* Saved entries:
□ □ □ □ □ □ □

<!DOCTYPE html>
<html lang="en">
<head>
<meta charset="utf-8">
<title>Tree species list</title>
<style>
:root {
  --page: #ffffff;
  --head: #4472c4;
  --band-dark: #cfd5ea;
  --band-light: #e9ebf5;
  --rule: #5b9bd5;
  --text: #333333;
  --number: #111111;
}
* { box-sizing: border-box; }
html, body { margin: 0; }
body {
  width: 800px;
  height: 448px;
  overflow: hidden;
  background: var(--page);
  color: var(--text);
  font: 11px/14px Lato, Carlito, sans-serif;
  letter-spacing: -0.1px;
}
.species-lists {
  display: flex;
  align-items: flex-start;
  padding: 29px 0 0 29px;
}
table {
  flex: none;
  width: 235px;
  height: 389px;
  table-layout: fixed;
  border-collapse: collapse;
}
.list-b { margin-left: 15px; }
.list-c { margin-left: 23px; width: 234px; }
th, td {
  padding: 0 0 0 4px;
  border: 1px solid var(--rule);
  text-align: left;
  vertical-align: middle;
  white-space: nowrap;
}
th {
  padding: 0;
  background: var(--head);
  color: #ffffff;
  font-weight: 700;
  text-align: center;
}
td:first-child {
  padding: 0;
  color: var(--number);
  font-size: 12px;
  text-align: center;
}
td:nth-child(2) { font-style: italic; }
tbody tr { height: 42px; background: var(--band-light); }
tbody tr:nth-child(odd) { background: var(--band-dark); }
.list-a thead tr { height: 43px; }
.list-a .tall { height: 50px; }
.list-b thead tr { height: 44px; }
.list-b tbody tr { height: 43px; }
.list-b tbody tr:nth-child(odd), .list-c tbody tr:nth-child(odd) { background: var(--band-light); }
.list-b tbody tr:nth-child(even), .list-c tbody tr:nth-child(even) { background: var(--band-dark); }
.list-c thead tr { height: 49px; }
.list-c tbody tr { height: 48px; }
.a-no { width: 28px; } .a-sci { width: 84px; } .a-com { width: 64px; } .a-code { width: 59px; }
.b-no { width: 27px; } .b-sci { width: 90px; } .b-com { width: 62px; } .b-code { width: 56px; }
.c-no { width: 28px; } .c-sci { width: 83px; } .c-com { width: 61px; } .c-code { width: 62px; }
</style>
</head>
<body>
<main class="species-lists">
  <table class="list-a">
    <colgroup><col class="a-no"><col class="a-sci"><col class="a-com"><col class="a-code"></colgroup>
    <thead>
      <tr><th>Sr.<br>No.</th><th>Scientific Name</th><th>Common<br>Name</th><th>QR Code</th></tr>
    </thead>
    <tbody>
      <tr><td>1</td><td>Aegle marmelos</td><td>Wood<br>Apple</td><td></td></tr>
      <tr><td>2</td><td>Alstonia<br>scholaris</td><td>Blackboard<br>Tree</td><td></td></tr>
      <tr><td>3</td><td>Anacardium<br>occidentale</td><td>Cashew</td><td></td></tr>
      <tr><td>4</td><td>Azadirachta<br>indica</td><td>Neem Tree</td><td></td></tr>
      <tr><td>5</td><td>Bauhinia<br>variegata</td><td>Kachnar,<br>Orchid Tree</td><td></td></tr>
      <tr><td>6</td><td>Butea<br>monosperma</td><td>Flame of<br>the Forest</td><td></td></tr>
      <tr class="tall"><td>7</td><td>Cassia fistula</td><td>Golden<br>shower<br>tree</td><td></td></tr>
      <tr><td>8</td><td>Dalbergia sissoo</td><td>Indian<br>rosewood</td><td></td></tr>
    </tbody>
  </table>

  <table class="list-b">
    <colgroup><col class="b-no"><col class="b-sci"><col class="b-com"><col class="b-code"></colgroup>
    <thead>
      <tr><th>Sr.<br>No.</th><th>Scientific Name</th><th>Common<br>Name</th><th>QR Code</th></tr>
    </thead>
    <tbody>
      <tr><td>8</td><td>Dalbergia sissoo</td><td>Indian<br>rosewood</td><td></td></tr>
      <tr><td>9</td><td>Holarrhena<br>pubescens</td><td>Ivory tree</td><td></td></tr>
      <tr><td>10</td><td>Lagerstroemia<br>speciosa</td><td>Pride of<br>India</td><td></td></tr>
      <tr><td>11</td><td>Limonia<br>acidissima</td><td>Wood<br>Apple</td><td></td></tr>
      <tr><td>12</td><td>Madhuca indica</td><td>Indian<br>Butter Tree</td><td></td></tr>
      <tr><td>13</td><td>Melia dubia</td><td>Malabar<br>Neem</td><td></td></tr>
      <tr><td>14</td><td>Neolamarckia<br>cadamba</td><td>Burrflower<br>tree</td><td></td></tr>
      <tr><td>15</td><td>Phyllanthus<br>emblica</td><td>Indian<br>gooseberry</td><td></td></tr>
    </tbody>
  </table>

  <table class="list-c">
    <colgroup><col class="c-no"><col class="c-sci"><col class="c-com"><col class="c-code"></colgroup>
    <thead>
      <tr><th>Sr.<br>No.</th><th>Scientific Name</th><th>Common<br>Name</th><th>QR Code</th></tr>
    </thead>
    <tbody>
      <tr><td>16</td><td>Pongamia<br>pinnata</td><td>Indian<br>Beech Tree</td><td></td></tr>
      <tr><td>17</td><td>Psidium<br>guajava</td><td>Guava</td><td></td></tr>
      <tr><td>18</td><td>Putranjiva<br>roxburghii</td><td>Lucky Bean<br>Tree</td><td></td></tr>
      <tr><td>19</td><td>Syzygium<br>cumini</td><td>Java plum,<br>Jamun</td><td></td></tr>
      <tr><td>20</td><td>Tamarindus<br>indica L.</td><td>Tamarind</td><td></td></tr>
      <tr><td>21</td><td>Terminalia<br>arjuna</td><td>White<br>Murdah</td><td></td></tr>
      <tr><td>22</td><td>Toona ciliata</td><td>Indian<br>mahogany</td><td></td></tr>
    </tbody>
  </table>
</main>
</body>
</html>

□ □ □ □ □ □ □

* Work item:
Would you copy all lines in the records where the string "font" appears?

* Result for this exercise:
  font: 11px/14px Lato, Carlito, sans-serif;
  font-weight: 700;
  font-size: 12px;
td:nth-child(2) { font-style: italic; }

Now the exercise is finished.